All of this raises questions for me: Why have dozens of sponsors gone down the clinical trial path to treat Covid-19 using mesenchymal stem cells or cells similar to them? Overexuberance to help stem the pandemic? It’ll be good for the bottom line? Why has the FDA flashed the green light for trials so many times? Politics? Pandemic exceptionalism?
Whatever their reasons, Mina and I found more than 79 cellular medicine trials for Covid-19 listed in the trials databases. That seems excessive.
We also found that most of the Covid-19 cellular medicine trials use MSCs or similar cells, but these aren’t equivalent to each other or to Athersys’ MultiStem product. Athersys has even made a point of saying the cells in MultiStem are not MSCs. Further complicating things, our data show that sponsors are using MSCs extracted from a hodgepodge of sources: blood from the umbilical cord, the wall of the umbilical cord itself, bone marrow, adipose (fat) tissue, and dental pulp. These cells are not interchangeable. They each likely have different potential for effectiveness and pose distinct risks. For instance, preparations of MSCs from different tissues made in separate labs likely contain widely different numbers of true stem cells.
More worrisome, our analysis found that the vast majority of cell therapy trials for Covid-19 do not have rigorous design features to form strong conclusions. In most cases, then, the trials are unlikely to prove conclusive. Larger and more powerful follow up trials will be needed. That’s going to be expensive and time-consuming.
In terms of published clinical trial data, they are few and far between. The FDA recommended recently that Mesoblast stop enrolling participants in its Covid-19 trial using mesenchymal stem cells because the data were not encouraging.
Three recent reports of randomized, double-blind, placebo-controlled trials of MSCs for Covid-19 are worth a look, but the results are mostly unclear.

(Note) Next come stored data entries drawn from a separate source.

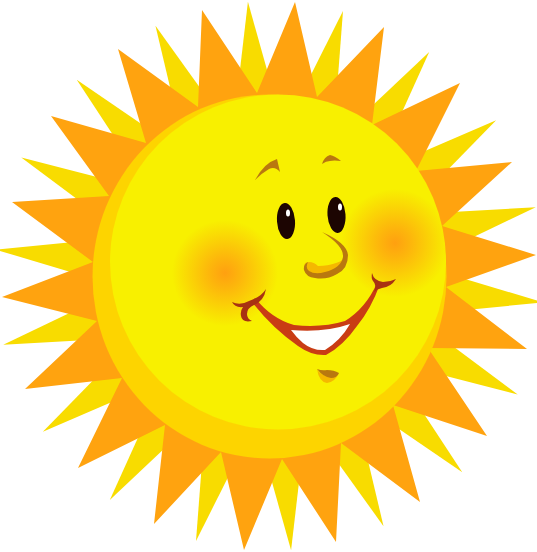
<!DOCTYPE html>
<html lang="en">
<head>
<meta charset="utf-8">
<title>Smiling sun</title>
<style>
:root {
  --paper: #ffffff;
  --ray-front: #ffa30f;
  --ray-back: #f8dc00;
  --body-shade: #fdd400;
  --body-light: #f8f000;
  --blush: #ffa010;
  --brow: #b9780f;
  --nose-shade: #f5b800;
  --eye: #1c0502;
  --lips: #c93c14;
  --lips-dark: #a83212;
}
html, body { margin: 0; background: var(--paper); overflow: hidden; }
.sun { display: block; width: 537px; height: 552px; }
.rays-back { fill: var(--ray-back); }
.rays-front { fill: var(--ray-front); }
.body-shade { fill: var(--body-shade); }
.body-light { fill: var(--body-light); }
.blush-stop { stop-color: var(--blush); }
.brow, .nose-line, .chin-line { fill: var(--brow); }
.nose-shade, .chin-shade { fill: var(--nose-shade); }
.eye { fill: var(--eye); }
.glint, .teeth { fill: var(--paper); }
.lips { fill: var(--lips); }
.lip-corner { fill: var(--lips-dark); }
</style>
</head>
<body>
<svg class="sun" viewBox="0 0 537 552" role="img" aria-label="Smiling cartoon sun with rosy cheeks">
  <defs>
    <radialGradient id="blush">
      <stop class="blush-stop" offset="0"/>
      <stop class="blush-stop" offset=".3" stop-opacity=".72"/>
      <stop class="blush-stop" offset=".65" stop-opacity=".36"/>
      <stop class="blush-stop" offset="1" stop-opacity="0"/>
    </radialGradient>
    <polygon id="ray" points="269.5,1 248,110 291,110"/>
    <g id="ray-trio">
      <use href="#ray"/>
      <use href="#ray" transform="rotate(20 269.5 276)"/>
      <use href="#ray" transform="rotate(40 269.5 276)"/>
    </g>
  </defs>

  <g class="rays-back" transform="rotate(-4.5 269.5 276)">
    <use href="#ray-trio"/>
    <use href="#ray-trio" transform="rotate(60 269.5 276)"/>
    <use href="#ray-trio" transform="rotate(120 269.5 276)"/>
    <use href="#ray-trio" transform="rotate(180 269.5 276)"/>
    <use href="#ray-trio" transform="rotate(240 269.5 276)"/>
    <use href="#ray-trio" transform="rotate(300 269.5 276)"/>
  </g>

  <polygon class="rays-front" points="295,2 317,97 384,27 372,125 460,83 416,171 512,162 442,226 536,255 446,287 527,349 428,348 487,436 393,405 420,502 341,443 336,542 282,459 244,550 221,452 154,524 165,425 78,468 122,378 25,389 97,321 2,297 93,262 12,202 109,196 51,116 146,143 118,49 198,107 202,10 257,93"/>

  <ellipse class="body-shade" cx="269.5" cy="276.5" rx="177" ry="182"/>
  <ellipse class="body-light" cx="278" cy="262" rx="168" ry="167.5"/>

  <g class="cheeks" fill="url(#blush)">
    <circle cx="225" cy="273" r="53"/>
    <circle cx="395" cy="243" r="54"/>
  </g>

  <g class="brows">
    <path class="brow" d="M255 180Q264 163 277 159L280 172Q275 166 269 169Q262 173 255 180Z"/>
    <path class="brow" d="M322 164Q324 157 330 155Q335 156 341 161Q334 160 330 161Q326 161 322 164Z"/>
  </g>

  <g class="eyes">
    <ellipse class="eye" cx="286" cy="221" rx="9" ry="18" transform="rotate(-4 286 221)"/>
    <ellipse class="glint" cx="288" cy="213" rx="2" ry="3.5"/>
    <ellipse class="eye" cx="336.500" cy="215" rx="9" ry="18" transform="rotate(-4 336 215)"/>
    <ellipse class="glint" cx="340" cy="207" rx="2" ry="3.5"/>
  </g>

  <g class="nose">
    <path class="nose-shade" d="M305 271Q302 262 309 262Q314 262 318 266Q328 266 336 263Q344 261 347 253Q347 268 337 274Q327 278 316 277Q307 276 305 271Z"/>
    <path class="nose-line" d="M322 232Q347 243 348 255Q348 269 337 274Q327 280 315 278Q306 277 304 270Q303 265 308 262Q305 268 309 271Q315 275 325 272Q341 268 343 257Q344 246 322 232Z"/>
  </g>

  <g class="mouth">
    <path class="lips" d="M255 298Q272 319 294 325Q322 328 345 321Q366 308 377 283L380 284Q371 309 357 326Q343 346 326 355Q312 356 298 346Q272 328 252 302Z"/>
    <path class="teeth" d="M291 330Q324 333 350 324Q341 340 325 350Q313 351 303 343Q296 337 291 330Z"/>
    <path class="lip-corner" d="M232 302Q240 306 249 301Q261 297 266 289Q264 301 254 305Q247 308 247 314Q247 319 252 321Q242 323 241 316Q240 311 243 307Q235 308 232 302Z"/>
    <path class="lip-corner" d="M372 273Q374 281 383 282Q390 282 396 279Q391 287 382 288Q377 289 374 292Q377 285 373 281Q371 278 372 273Z"/>
  </g>

  <g class="chin">
    <path class="chin-shade" d="M317 369Q320 375 328 376Q334 376 339 373Q335 382 327 383Q319 382 317 369Z"/>
    <path class="chin-line" d="M317 369Q322 371 327 370Q334 370 339 373Q337 378 331 378Q323 377 317 369Z"/>
  </g>
</svg>
</body>
</html>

In one, a University of Miami team was quite excited about their data, though a closer look revealed that the trial was too small and the groups too unbalanced to make firm conclusions. A subsequent somewhat larger trial from China was also inconclusive. While a third small study out of Indonesia was somewhat more hopeful, it’s unclear if it was balanced or had sufficient power to form any concrete conclusions.
Based on the research Mina and I did, these three published trials were anticipated to be some of the more rigorous Covid-19 stem cell-related trials of the bunch. Even so, because of various features, especially their small size, they still have not provided clear signals. This doesn’t bode well for clarity from the scores of trials that we predicted to be less powerful in design.
Throwing dozens of cell therapy trials against the Covid-19 wall in hopes of seeing what, if anything, sticks is rife with problems and risks.
Resources are limited, so spending tens or hundreds of millions of dollars on mostly unpromising cellular medicine trials is probably going to be wasteful. Further, participants for these trials likely aren’t available to take part in Covid-19 trials with more promising therapies. And there is also the issue of false hope for the participants, their families, and the public more generally.
A more serious, but perhaps less likely, risk is that these approaches could harm people with Covid-19. For example, if the rationale that stem cells might treat Covid-19 by reducing immune system activity has any chance of being correct, then such a treatment could overshoot. Stem cell therapies could reduce immunity too much, leading to greater spread of virus from cell to cell, or cause other harm in unexpected ways.
With so much unfocused activity already underway, at this point we can only wait and see how this experiment in cellular medicine for Covid-19 turns out. So far, more than a year in, there is not much reason for optimism.
Paul Knoepfler is a professor at the University of California Davis School of Medicine whose research focuses on stem cells and cancer. He writes about ethics, policy, and other matters on his blog, The Niche.